"Mason, Jackie (1931—)." St. James Encyclopedia of Popular Culture. . Encyclopedia.com. (January 17, 2019). https://www.encyclopedia.com/media/encyclopedias-almanacs-transcripts-and-maps/mason-jackie-1931
"Mason, Jackie (1931—)." St. James Encyclopedia of Popular Culture. . Retrieved January 17, 2019 from Encyclopedia.com: https://www.encyclopedia.com/media/encyclopedias-almanacs-transcripts-and-maps/mason-jackie-1931
Encyclopedia.com gives you the ability to cite reference entries and articles according to common styles from the Modern Language Association (MLA), The Chicago Manual of Style, and the American Psychological Association (APA).
Within the “Cite this article” tool, pick a style to see how all available information looks when formatted according to that style. Then, copy and paste the text into your bibliography or works cited list.
Because each style has its own formatting nuances that evolve over time and not all information is available for every reference entry or article, Encyclopedia.com cannot guarantee each citation it generates. Therefore, it’s best to use Encyclopedia.com citations as a starting point before checking the style against your school or publication’s requirements and the most-recent information available at these sites:
Modern Language Association
The Chicago Manual of Style
American Psychological Association
- Most online reference entries and articles do not have page numbers. Therefore, that information is unavailable for most Encyclopedia.com content. However, the date of retrieval is often important. Refer to each style’s convention regarding the best way to format page numbers and retrieval dates.

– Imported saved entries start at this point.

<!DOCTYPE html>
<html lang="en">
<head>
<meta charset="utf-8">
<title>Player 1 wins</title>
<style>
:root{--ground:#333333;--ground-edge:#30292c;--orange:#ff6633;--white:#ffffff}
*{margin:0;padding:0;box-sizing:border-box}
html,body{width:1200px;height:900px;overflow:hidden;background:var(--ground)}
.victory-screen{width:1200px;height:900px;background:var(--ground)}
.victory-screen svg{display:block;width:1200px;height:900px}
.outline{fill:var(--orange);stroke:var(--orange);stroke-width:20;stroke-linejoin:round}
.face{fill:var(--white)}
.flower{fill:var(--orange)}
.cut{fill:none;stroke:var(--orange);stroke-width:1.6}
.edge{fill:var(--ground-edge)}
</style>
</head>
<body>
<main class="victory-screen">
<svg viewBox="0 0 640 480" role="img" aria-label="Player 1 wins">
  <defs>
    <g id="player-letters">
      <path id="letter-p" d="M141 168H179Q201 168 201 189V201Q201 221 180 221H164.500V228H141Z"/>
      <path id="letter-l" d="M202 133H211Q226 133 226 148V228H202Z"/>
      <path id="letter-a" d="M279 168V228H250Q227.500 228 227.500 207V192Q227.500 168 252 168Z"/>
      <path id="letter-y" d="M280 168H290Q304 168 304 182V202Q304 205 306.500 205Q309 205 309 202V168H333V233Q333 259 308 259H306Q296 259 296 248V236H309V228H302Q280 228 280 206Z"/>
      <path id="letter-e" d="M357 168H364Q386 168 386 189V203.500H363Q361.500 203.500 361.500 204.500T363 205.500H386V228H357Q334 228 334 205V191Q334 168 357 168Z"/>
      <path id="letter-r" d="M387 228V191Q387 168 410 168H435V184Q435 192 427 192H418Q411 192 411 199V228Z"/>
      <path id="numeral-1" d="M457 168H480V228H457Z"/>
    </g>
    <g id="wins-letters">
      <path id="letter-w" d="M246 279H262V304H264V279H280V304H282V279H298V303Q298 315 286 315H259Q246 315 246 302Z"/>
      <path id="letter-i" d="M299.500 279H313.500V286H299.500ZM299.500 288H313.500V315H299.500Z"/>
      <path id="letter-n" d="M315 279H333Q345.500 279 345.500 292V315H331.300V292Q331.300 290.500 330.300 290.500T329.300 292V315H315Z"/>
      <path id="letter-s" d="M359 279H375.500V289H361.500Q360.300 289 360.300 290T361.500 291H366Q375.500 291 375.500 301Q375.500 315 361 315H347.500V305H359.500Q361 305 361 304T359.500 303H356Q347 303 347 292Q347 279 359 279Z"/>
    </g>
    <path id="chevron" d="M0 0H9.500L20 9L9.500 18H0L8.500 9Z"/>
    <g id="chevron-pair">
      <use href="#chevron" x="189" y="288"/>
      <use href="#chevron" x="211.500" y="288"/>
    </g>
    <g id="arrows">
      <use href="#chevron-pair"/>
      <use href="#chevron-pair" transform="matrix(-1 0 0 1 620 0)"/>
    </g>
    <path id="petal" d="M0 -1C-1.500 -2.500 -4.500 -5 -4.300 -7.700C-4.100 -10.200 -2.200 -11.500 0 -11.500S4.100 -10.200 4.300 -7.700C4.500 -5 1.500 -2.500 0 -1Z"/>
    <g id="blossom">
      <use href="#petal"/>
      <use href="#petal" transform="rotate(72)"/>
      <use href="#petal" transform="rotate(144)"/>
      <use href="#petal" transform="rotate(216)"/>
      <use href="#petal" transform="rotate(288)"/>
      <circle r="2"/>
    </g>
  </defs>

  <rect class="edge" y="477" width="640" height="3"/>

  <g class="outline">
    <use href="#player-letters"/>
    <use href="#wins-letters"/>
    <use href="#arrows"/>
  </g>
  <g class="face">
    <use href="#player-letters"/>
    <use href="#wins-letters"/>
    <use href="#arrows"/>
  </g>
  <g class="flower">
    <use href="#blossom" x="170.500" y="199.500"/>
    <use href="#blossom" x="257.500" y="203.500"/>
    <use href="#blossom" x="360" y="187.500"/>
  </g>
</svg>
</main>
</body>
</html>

- In addition to the MLA, Chicago, and APA styles, your school, university, publication, or institution may have its own requirements for citations. Therefore, be sure to refer to those guidelines when editing your bibliography or works cited list.